First Book transforms a social issue (Option 3):
But the story doesn’t end there. We heard that Kyle had noticed kids’ books rarely told stories about kids in need. And we heard she went to the publishers and said “Look, I buy a lot of books from you and I notice you never publish books about kids in poverty. You better start or maybe I won’t buy any more books from you.”
As you can imagine, while giving a child in need a book is very powerful, seeing themselves celebrated in the public narrative – in the stories that are told in books or movies, seeing themselves be respected, seeing themselves be heroes – can be transformative.
It also captures a key element of social entrepreneurship – always be on the lookout for how you can take business models serving social models to the next level. The only real limit to the potential of social entrepreneurship is our imagination.
We stopped telling this story because months and months passed and we never heard any more about it.
Then this happened:
- First Book announced Title Raves, a list of 10 of the most popular books that talk about kids in need.
- For example, The Benefits of Being an Octopus is about a child in poverty and The Bridge Home is about a child that is homeless.
- Of course, Title Raves not only celebrates and grows this important trend, it also helps First Book sell books that serve kids in need.
First Book and transforming capitalism (Option 4):
As mentioned, while our thinking is new on this issue and more examples need to be identified, we can see how in a real way First Book is also transforming capitalism. It doesn’t seek to make as much money off of the institutions it sells books to as it could (i.e. does not embrace profit maximization as it is often now practiced), in fact it uses its resources to help get them books at a lower price. As well, it doesn’t see people as just a means to an end, it is building a real community of those who use books to serve kids in need. Of course, by serving kids in need it is honouring the idea that we are all connected and should care about each other.
We know this is a lot, but we hope it has inspired your thinking of what is possible when it comes to using business models to serve the social needs that you are targeting. TCF has resources to help you on your social enterprise journey. Those resources draw on the inspiration and insights of over 17 social entrepreneurs. You can access these resources 24/7, for free, and you don’t even have to register: https://tricofoundation.ca/our-programs/tools-coaching/.
More About AMAASE:
AMAASE is an interactive session whose sole purpose is to answer social entrepreneurship questions from the audience. To that end, we have assembled a team of experienced professionals who will be available to answer any question you may have (or help you find the resource you are looking for).

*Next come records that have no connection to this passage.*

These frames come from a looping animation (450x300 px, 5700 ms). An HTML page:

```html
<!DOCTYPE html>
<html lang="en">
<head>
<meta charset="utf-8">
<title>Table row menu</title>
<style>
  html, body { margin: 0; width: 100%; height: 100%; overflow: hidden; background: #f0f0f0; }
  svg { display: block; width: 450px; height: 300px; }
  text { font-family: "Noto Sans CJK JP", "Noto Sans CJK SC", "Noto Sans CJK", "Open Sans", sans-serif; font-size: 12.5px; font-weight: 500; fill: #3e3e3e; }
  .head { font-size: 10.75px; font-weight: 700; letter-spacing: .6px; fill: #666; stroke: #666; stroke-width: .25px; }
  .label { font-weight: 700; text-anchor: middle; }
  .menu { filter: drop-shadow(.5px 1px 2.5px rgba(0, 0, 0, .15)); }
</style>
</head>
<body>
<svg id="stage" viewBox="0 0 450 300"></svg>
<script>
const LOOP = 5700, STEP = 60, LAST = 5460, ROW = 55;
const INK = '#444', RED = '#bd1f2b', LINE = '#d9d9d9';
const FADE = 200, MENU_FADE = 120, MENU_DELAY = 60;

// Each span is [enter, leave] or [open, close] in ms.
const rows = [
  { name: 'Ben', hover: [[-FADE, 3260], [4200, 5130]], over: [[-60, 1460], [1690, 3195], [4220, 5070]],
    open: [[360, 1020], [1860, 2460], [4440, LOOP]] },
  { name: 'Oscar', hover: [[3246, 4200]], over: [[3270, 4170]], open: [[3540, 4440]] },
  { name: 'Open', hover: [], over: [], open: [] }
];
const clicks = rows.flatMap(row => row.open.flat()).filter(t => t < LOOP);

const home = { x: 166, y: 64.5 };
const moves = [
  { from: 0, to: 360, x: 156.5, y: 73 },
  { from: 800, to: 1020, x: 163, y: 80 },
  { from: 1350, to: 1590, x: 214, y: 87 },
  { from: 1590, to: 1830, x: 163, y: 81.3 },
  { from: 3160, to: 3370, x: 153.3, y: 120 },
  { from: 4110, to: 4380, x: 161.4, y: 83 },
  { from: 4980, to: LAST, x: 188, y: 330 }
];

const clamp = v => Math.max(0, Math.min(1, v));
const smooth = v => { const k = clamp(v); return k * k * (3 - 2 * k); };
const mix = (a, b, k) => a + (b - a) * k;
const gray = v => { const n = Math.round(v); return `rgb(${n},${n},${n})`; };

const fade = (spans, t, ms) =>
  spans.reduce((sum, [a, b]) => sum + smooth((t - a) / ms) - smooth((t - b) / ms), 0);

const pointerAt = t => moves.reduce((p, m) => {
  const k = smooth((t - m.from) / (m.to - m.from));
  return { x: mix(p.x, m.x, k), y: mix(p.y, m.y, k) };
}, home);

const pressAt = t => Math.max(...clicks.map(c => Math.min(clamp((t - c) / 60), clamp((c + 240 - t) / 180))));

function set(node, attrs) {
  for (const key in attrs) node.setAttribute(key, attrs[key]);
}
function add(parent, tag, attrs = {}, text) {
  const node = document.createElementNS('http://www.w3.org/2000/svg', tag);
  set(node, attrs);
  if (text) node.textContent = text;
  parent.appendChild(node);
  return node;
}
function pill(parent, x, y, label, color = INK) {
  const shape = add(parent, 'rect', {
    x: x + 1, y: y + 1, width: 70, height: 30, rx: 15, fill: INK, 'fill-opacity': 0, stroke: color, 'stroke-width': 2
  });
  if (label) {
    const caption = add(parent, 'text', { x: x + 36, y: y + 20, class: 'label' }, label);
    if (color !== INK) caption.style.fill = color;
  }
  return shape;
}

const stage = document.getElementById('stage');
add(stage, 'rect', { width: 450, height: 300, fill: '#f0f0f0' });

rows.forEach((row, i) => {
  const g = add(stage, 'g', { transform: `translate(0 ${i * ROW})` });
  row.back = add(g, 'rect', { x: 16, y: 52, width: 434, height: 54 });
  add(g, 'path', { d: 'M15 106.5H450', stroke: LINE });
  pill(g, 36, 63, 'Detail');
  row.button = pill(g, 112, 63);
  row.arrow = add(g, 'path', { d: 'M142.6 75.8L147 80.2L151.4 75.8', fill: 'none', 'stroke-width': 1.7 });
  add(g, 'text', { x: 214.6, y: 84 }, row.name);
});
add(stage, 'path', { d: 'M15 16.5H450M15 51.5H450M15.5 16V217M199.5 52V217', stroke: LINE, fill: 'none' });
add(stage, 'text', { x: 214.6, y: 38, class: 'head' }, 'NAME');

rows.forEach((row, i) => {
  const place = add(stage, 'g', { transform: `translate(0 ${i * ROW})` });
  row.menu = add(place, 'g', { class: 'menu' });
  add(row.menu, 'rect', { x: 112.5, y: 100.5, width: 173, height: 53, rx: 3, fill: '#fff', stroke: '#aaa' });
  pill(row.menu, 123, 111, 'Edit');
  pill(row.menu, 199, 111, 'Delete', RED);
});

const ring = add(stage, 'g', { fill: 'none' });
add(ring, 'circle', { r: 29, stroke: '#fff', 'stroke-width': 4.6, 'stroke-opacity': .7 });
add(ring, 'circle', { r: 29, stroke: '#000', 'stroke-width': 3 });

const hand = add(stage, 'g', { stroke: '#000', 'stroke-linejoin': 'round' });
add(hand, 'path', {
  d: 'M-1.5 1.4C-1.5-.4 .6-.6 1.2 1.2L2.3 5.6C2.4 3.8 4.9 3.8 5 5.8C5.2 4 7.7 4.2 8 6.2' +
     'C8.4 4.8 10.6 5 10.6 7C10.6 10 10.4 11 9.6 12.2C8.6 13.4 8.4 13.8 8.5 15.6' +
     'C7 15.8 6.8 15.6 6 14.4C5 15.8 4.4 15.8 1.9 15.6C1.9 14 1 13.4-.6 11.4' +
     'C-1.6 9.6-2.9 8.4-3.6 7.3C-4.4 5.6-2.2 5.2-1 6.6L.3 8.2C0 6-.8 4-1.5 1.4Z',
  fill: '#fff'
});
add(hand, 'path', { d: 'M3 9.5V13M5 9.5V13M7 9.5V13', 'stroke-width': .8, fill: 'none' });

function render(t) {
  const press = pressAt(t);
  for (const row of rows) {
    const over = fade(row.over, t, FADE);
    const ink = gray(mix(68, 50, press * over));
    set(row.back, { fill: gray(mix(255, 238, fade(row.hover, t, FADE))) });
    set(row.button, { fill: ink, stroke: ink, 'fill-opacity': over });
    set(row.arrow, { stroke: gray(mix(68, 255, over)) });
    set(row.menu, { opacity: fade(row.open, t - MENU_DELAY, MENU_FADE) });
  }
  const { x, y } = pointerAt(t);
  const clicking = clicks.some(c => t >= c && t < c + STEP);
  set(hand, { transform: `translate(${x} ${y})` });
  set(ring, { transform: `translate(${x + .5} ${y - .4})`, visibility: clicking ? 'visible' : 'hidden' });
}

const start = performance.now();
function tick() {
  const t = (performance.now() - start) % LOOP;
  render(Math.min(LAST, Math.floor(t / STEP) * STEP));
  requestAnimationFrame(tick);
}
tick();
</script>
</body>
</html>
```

The second Wednesday of every month has become a virtual watering-hole dedicated to social entrepreneurs where they can come and have their questions addressed by a regular panel that includes Innovate Calgary, the Social Enterprise Fund, Momentum, and the Trico Charitable Foundation. Register here: https://haskayne.ucalgary.ca/tricofoundation/community-engagement/ask-me-anything-about-social-enterprise
Panel Moderators (Alternating):

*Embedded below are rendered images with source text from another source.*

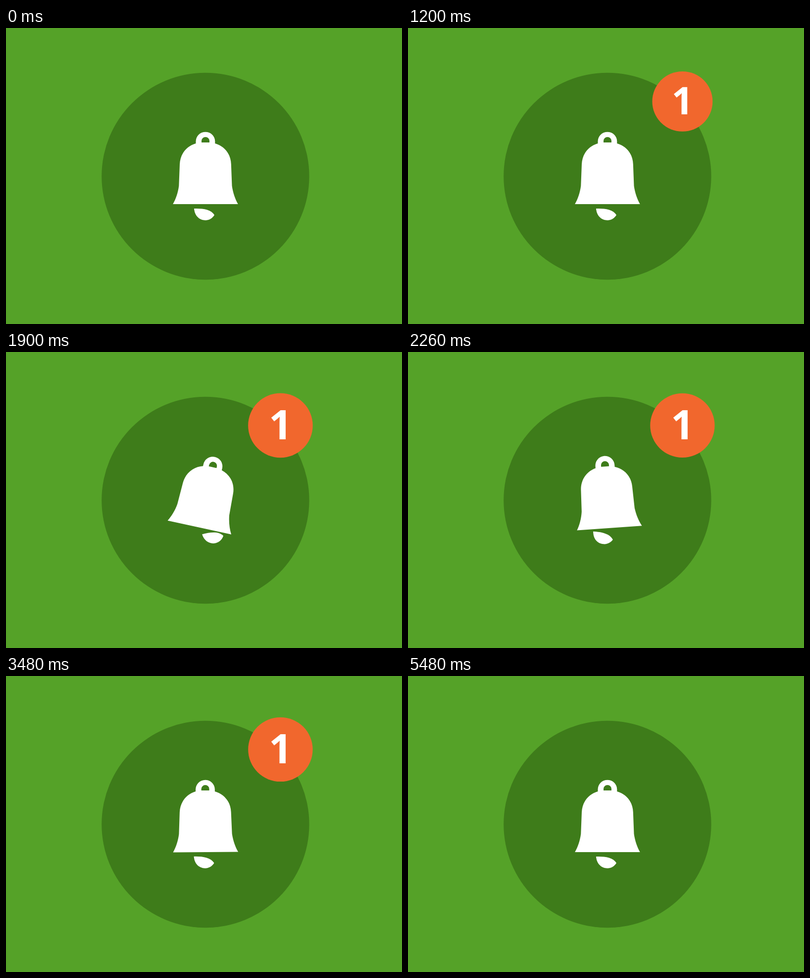
An HTML page for the animation above (5.78 s loop, 800 by 600 pixels).

```html
<!DOCTYPE html>
<html lang="en">
<head>
<meta charset="utf-8">
<title>Notification bell</title>
<style>
  html, body { margin: 0; width: 100%; height: 100%; overflow: hidden; background: #55a228; }
  svg { display: block; width: 800px; height: 600px; }
  text { font: bold 82px "Open Sans", sans-serif; text-anchor: middle; }
</style>
</head>
<body>
<svg viewBox="0 0 800 600" fill="#fff">
  <rect width="800" height="600" fill="#55a228"/>
  <circle cx="402.9" cy="300.5" r="209.7" fill="#3e7c1a"/>
  <path id="bell" fill-rule="evenodd" d="M383.5 234V230A19.4 19.4 0 0 1 422.3 230V234
    C440 239 454 254 454.8 276L456.5 320C458.5 334 463 347 468.7 357H337.2
    C343 347 347.5 334 349.3 320L351 276C352 254 366 239 383.5 234Z
    M395 232V229A8 8 0 0 1 411 229V232Z"/>
  <path id="clapper" d="M380 366C397 365.5 414 367.5 421 379
    C417 386 410 389.7 403 389.7C390 389.7 381 380 380 366Z"/>
  <g id="badge">
    <circle r="65.2" fill="#f1672d"/>
    <text y="28">1</text>
  </g>
</svg>
<script>
const LOOP = 5780;
const [bell, clapper, badge] = ['bell', 'clapper', 'badge'].map(id => document.getElementById(id));

// What is left of the way to the end value: a decaying oscillation from 1 to 0
const elasticRest = (p, period) => 2 ** (-10 * p) * Math.cos(2 * Math.PI * p / period);
const backIn = p => p * p * (2.70158 * p - 1.70158);
const easeOut = p => 1 - (1 - p) ** 2;

function swing(t) {
  const pull = 1255, release = 1555, peak = -28;
  if (t < pull || t > 4000) return 0;
  if (t < release) return peak * easeOut((t - pull) / (release - pull));
  return peak * elasticRest((t - release) / 3130, 0.2);
}

function badgeScale(t) {
  if (t < 690 || t >= 4580) return 0;
  if (t < 4080) return 1 - 0.5 * elasticRest((t - 690) / 1750, 0.3);
  return 1 - backIn((t - 4080) / 500);
}

function draw(now) {
  const t = now % LOOP;
  const scale = badgeScale(t);
  bell.setAttribute('transform', `rotate(${swing(t)} 403 300)`);
  clapper.setAttribute('transform', `rotate(${-swing(t - 22)} 403 300)`);
  badge.setAttribute('transform', `translate(554.4 148.9) scale(${scale})`);
  badge.setAttribute('visibility', scale > 0 ? 'visible' : 'hidden');
}

const start = performance.now();
function tick() {
  draw(performance.now() - start);
  requestAnimationFrame(tick);
}
tick();
</script>
</body>
</html>
```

- Trico Foundation Social Entrepreneurship Centre at the Haskayne School of Business
- Christine Spottiswood, AB SEED (Alberta Social Economy Ecosystem Development)

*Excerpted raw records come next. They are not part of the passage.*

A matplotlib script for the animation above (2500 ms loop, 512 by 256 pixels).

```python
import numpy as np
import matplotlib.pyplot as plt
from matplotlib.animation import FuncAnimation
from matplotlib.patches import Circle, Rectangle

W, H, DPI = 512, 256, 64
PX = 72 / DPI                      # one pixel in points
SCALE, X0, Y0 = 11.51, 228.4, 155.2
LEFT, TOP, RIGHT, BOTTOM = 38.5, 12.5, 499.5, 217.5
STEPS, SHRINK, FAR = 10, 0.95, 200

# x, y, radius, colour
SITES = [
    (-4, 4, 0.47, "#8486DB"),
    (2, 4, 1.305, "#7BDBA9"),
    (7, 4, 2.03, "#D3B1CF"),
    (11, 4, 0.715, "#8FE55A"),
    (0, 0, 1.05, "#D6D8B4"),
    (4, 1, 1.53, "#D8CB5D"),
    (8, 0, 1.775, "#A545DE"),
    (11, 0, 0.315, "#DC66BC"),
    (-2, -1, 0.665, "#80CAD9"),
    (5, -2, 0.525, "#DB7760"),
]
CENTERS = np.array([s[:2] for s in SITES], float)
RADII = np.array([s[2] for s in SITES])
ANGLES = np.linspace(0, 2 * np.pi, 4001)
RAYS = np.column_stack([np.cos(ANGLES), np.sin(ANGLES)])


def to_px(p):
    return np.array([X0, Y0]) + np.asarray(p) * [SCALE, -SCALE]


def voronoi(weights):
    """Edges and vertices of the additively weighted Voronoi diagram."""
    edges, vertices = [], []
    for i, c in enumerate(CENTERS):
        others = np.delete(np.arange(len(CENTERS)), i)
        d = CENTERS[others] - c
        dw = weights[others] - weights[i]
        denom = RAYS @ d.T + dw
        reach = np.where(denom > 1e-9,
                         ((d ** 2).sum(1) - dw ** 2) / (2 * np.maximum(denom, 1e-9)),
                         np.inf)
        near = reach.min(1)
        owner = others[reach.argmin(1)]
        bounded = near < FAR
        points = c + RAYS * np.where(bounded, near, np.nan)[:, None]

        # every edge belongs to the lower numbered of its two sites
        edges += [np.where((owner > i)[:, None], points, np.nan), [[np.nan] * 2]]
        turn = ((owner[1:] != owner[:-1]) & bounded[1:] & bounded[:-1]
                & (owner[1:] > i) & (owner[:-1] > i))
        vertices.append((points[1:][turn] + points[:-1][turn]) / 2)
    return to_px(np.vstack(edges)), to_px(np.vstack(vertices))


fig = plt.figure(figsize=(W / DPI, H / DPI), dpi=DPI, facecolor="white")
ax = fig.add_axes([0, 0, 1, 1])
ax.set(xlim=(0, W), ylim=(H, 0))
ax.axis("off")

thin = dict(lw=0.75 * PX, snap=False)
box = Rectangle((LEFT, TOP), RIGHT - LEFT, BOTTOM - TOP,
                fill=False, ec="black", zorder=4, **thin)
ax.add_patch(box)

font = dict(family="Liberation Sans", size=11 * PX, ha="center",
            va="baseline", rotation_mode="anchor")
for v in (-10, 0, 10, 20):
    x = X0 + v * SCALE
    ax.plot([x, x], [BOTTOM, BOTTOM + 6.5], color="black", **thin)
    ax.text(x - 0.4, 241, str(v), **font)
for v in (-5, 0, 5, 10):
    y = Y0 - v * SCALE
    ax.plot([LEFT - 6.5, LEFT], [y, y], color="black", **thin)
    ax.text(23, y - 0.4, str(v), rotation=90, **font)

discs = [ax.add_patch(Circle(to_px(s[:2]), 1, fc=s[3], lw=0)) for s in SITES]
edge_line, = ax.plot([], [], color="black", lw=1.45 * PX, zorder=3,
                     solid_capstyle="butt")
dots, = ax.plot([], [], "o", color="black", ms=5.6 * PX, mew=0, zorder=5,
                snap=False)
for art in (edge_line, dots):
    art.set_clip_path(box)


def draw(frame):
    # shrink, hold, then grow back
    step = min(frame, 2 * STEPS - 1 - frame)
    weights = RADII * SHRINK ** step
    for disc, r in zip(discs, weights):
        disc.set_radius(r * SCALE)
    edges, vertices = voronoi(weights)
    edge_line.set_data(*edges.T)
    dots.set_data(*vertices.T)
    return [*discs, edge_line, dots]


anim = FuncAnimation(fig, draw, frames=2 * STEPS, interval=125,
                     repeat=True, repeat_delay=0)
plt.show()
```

- Jane Bisbee, Executive Director, Social Enterprise Fund
- Innovate Calgary (Jordana Armstrong, Jerome Morgan or Meredith Perich)
- Brittni Kerluke, Manager of Social Entrepreneurship Training & Funding, Trico Charitable Foundation
- Momentum (Brian Hill, Jeff Loomis, Philip Lozano or Chido Shoko)
- Dan Overall, Executive Director, Trico Charitable Foundation
- Barb Davies, Chair of the Board, Local Investing YYC; Social Impact Lead, Mount Royal University
- Alex Laidlaw, Impact Investment Associate, Calgary Foundation
Missed a session or would like to see how the session flows? Catch up on all past conversations and shared resources on our YouTube playlist here.